The gradual loosening of restrictions for euthanasia has made headlines in Belgium as an official revealed about 50 people opt to die annually for psychological reasons and a Brussels newspaper profiled a physically healthy 24-year-old woman due to die this summer because she cannot deal with her depression.
Wim Distelmans, chairman of the Federal Euthanasia Commission, said bipolar patients were the majority of the 50-60 psychiatric suicides, between 2 and 3 per cent of the 1,924 persons who died last year by euthanasia, which was legalised in 2002 for terminally ill patients.
“Mostly they’re not old, but they’ve suffered for a long time,” he said. “They think they’re not at home in this world.” Distelmans said a rising number of foreigners asked for euthanasia in Belgium, but the country would not allow “euthanasia tourism” and anyway could not deal with foreign psychiatric patients.

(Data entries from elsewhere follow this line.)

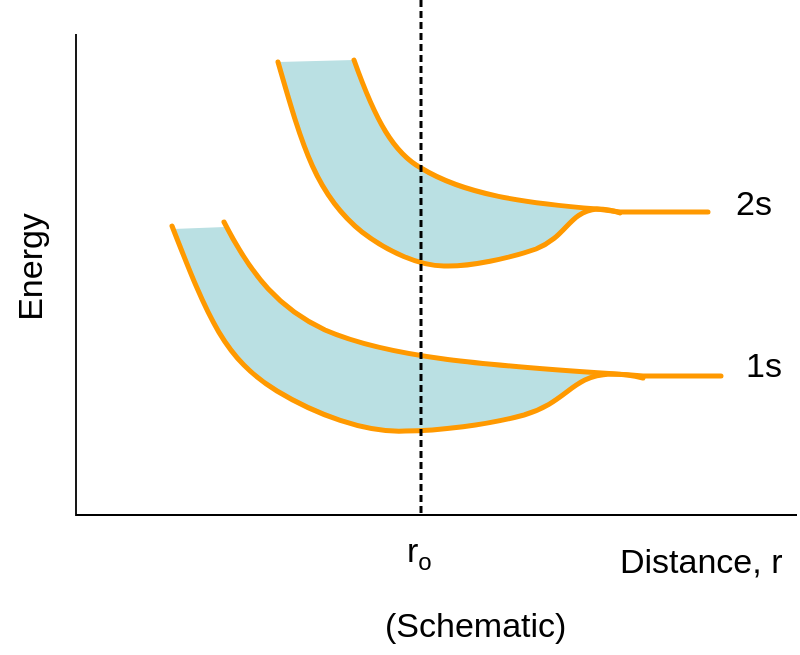
<!DOCTYPE html>
<html lang="en">
<head>
<meta charset="utf-8">
<title>Energy bands versus distance</title>
<style>
  :root {
    --paper: #ffffff;
    --ink: #000000;
    --band: #bae0e3;
    --curve: #ff9900;
  }
  * { box-sizing: border-box; margin: 0; }
  html, body { width: 800px; height: 655px; overflow: hidden; background: var(--paper); }
  .diagram {
    position: relative;
    width: 800px;
    height: 655px;
    overflow: hidden;
    color: var(--ink);
    font: 34px/40px "Liberation Sans", Arial, sans-serif;
  }
  .plot { position: absolute; inset: 0; display: block; }
  .axis { fill: none; stroke: var(--ink); stroke-width: 1.8; }
  .band { fill: var(--band); }
  .curve { fill: none; stroke: var(--curve); stroke-width: 5; stroke-linecap: round; stroke-linejoin: round; }
  .spacing { stroke: var(--ink); stroke-width: 3; stroke-dasharray: 7 4; }
  .label { position: absolute; white-space: nowrap; }
  .label-energy { left: 30px; top: 267px; transform: translate(-50%, -50%) rotate(-90deg); }
  .label-2s { left: 736px; top: 183px; }
  .label-1s { left: 746px; top: 345px; }
  .label-r0 { left: 407px; top: 530px; }
  .label-r0 sub { font-size: 24px; line-height: 0; vertical-align: -8px; }
  .label-distance { left: 620px; top: 541px; }
  .caption { left: 385px; top: 605px; }
</style>
</head>
<body>
<main class="diagram">
  <svg class="plot" width="800" height="655" viewBox="0 0 800 655" role="img" aria-label="Energy bands 1s and 2s narrowing to single levels as distance grows">
    <path class="axis" d="M76 34V515H797"/>

    <g id="band-2s">
      <path class="band" d="M278 62L354 60C376 122 394 153 421 168C465 195 525 203 597 209C568 212 568 236 536 249C510 258 470 267 444 266C420 266 388 252 362 232C317 196 303 149 278 62Z"/>
      <path class="curve" d="M354 60C376 122 394 153 421 168C465 195 525 203 597 209L620 212H708"/>
      <path class="curve" d="M278 62C303 149 317 196 362 232C388 252 420 266 444 266C470 267 510 258 536 249C568 236 568 212 597 209Q609 209 620 213"/>
    </g>

    <g id="band-1s">
      <path class="band" d="M173 229L225 227C253 280 280 309 325 330C394 360 500 366 610 374C571 376 568 402 524 415C487 425 438 431 405 431C365 433 315 414 277 391C225 359 210 321 173 229Z"/>
      <path class="curve" d="M224 222C252 277 280 309 325 330C394 360 500 366 631 375L643 376H721"/>
      <path class="curve" d="M172 226C209 321 225 359 277 391C315 414 365 433 405 431C438 431 487 425 524 415C568 402 571 376 610 374Q628 374 643 378"/>
    </g>

    <line class="spacing" x1="421" y1="0" x2="421" y2="515"/>
  </svg>

  <p class="label label-energy">Energy</p>
  <p class="label label-2s">2s</p>
  <p class="label label-1s">1s</p>
  <p class="label label-r0">r<sub>o</sub></p>
  <p class="label label-distance">Distance, r</p>
  <p class="label caption">(Schematic)</p>
</main>
</body>
</html>
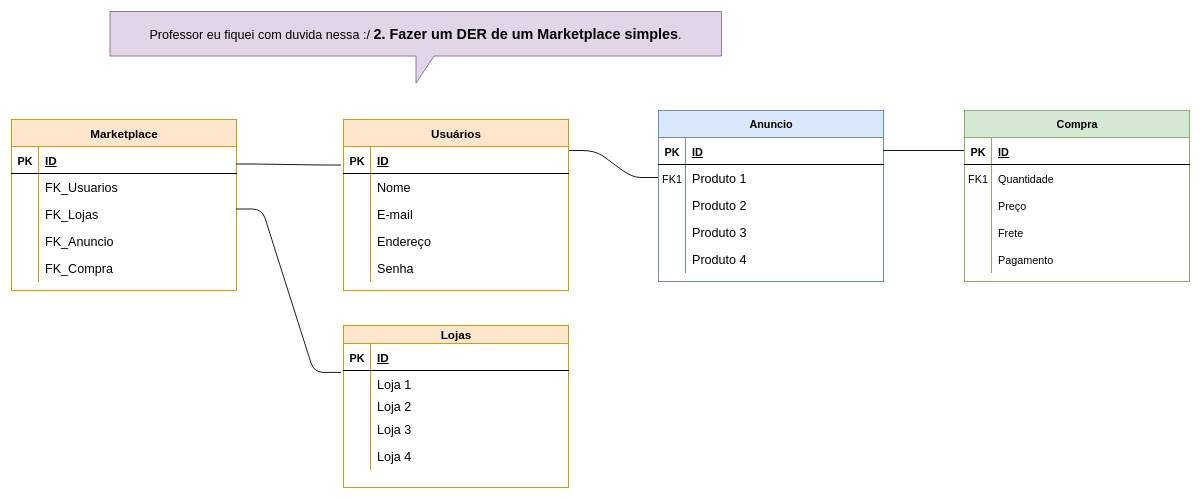
<!DOCTYPE html>
<html lang="pt-BR">
<head>
<meta charset="utf-8">
<title>DER de um Marketplace simples</title>
<style>
:root {
  --ink: #000;
  --paper: #fff;
  --orange-line: #d79b00;
  --orange-fill: #ffe6cc;
  --blue-line: #6c8ebf;
  --blue-fill: #dae8fc;
  --green-line: #82b366;
  --green-fill: #d5e8d4;
  --purple-line: #9673a6;
  --purple-fill: #e1d5e7;
}
* { box-sizing: border-box; margin: 0; padding: 0; }
html, body { width: 1200px; height: 499px; overflow: hidden; background: var(--paper); }
.diagram {
  position: relative; width: 1200px; height: 499px;
  font-family: "Liberation Sans", Helvetica, Arial, sans-serif;
  color: var(--ink); white-space: nowrap;
}
.shapes { position: absolute; left: 0; top: 0; }
.bubble { fill: var(--purple-fill); stroke: var(--purple-line); }
.connectors { fill: none; stroke: var(--ink); stroke-width: 0.9; }

.note {
  position: absolute; left: 110px; top: 11px; width: 611px; height: 45px;
  display: flex; align-items: center; justify-content: center;
  font-size: 12.6px;
}
.note strong { font-size: 14.4px; }

.entity {
  position: absolute; width: 226px; height: 172px;
  border: 1px solid var(--line); background: var(--paper);
  --title: 10.8px; --field: 12.6px;
}
.orange { --line: var(--orange-line); --fill: var(--orange-fill); --title: 11.7px; }
.blue { --line: var(--blue-line); --fill: var(--blue-fill); }
.green { --line: var(--green-line); --fill: var(--green-fill); --field: 10.8px; }

.marketplace { left: 11px; top: 119px; }
.usuarios { left: 343px; top: 119px; }
.anuncio { left: 658px; top: 110px; }
.compra { left: 964px; top: 110px; }
.lojas { left: 343px; top: 325px; height: 163px; }

.entity h2 {
  height: 27px; display: flex; align-items: center; justify-content: center;
  background: var(--fill); border-bottom: 1px solid var(--line);
  font-size: var(--title); font-weight: 700;
}
.lojas h2 { height: 18px; }
.row { display: grid; grid-template-columns: 27px 1fr; height: 27px; }
.short { height: 18px; }
.row > * { display: flex; align-items: center; }
.key { justify-content: center; border-right: 1px solid var(--line); font-size: 10.8px; }
.field { padding-left: 6px; font-size: var(--field); }
.primary { position: relative; font-weight: 700; }
.primary .field { font-size: var(--title); text-decoration: underline; }
.primary::after {
  content: ""; position: absolute; left: -1px; right: -1px; bottom: 0; height: 1px;
  background: var(--ink);
}
</style>
</head>
<body>
<main class="diagram">
  <svg class="shapes" width="1200" height="499" viewBox="0 0 1200 499" aria-hidden="true">
    <path class="bubble" d="M110 11.5H721.5V56H434L416 83V56H110Z"/>
  </svg>
  <p class="note"><span>Professor eu fiquei com duvida nessa :/ <strong>2. Fazer um DER de um Marketplace simples</strong>.</span></p>

  <section class="entity orange marketplace">
    <h2>Marketplace</h2>
    <div class="row primary"><span class="key">PK</span><span class="field">ID</span></div>
    <div class="row"><span class="key"></span><span class="field">FK_Usuarios</span></div>
    <div class="row"><span class="key"></span><span class="field">FK_Lojas</span></div>
    <div class="row"><span class="key"></span><span class="field">FK_Anuncio</span></div>
    <div class="row"><span class="key"></span><span class="field">FK_Compra</span></div>
  </section>

  <section class="entity orange usuarios">
    <h2>Usuários</h2>
    <div class="row primary"><span class="key">PK</span><span class="field">ID</span></div>
    <div class="row"><span class="key"></span><span class="field">Nome</span></div>
    <div class="row"><span class="key"></span><span class="field">E-mail</span></div>
    <div class="row"><span class="key"></span><span class="field">Endereço</span></div>
    <div class="row"><span class="key"></span><span class="field">Senha</span></div>
  </section>

  <section class="entity blue anuncio">
    <h2>Anuncio</h2>
    <div class="row primary"><span class="key">PK</span><span class="field">ID</span></div>
    <div class="row"><span class="key">FK1</span><span class="field">Produto 1</span></div>
    <div class="row"><span class="key"></span><span class="field">Produto 2</span></div>
    <div class="row"><span class="key"></span><span class="field">Produto 3</span></div>
    <div class="row"><span class="key"></span><span class="field">Produto 4</span></div>
  </section>

  <section class="entity green compra">
    <h2>Compra</h2>
    <div class="row primary"><span class="key">PK</span><span class="field">ID</span></div>
    <div class="row"><span class="key">FK1</span><span class="field">Quantidade</span></div>
    <div class="row"><span class="key"></span><span class="field">Preço</span></div>
    <div class="row"><span class="key"></span><span class="field">Frete</span></div>
    <div class="row"><span class="key"></span><span class="field">Pagamento</span></div>
  </section>

  <section class="entity orange lojas">
    <h2>Lojas</h2>
    <div class="row primary"><span class="key">PK</span><span class="field">ID</span></div>
    <div class="row"><span class="key"></span><span class="field">Loja 1</span></div>
    <div class="row short"><span class="key"></span><span class="field">Loja 2</span></div>
    <div class="row"><span class="key"></span><span class="field">Loja 3</span></div>
    <div class="row"><span class="key"></span><span class="field">Loja 4</span></div>
  </section>

  <svg class="shapes" width="1200" height="499" viewBox="0 0 1200 499" aria-hidden="true">
    <g class="connectors">
      <path d="M236 164H254L322 165H341"/>
      <path d="M236 209H252Q262 209 265 218L311 363Q314 372 323 372.4H341"/>
      <path d="M569 150.5H582Q595 150.5 603 156L622 170Q632 177.5 641 177.5H658"/>
      <path d="M883 150.5H964"/>
    </g>
  </svg>
</main>
</body>
</html>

The Flemish daily De Morgen drew attention to the trend with a long profile of Laura, a women it said had friends, enjoyed the theatre and good coffee, but said “life isn’t for me.” She came from a broken home and suffered in school, Laura said, creating a “monster” inside herself that she finds unbearable. After she asked to be euthanised, three psychiatrists analysed her and concluded she should be allowed to die.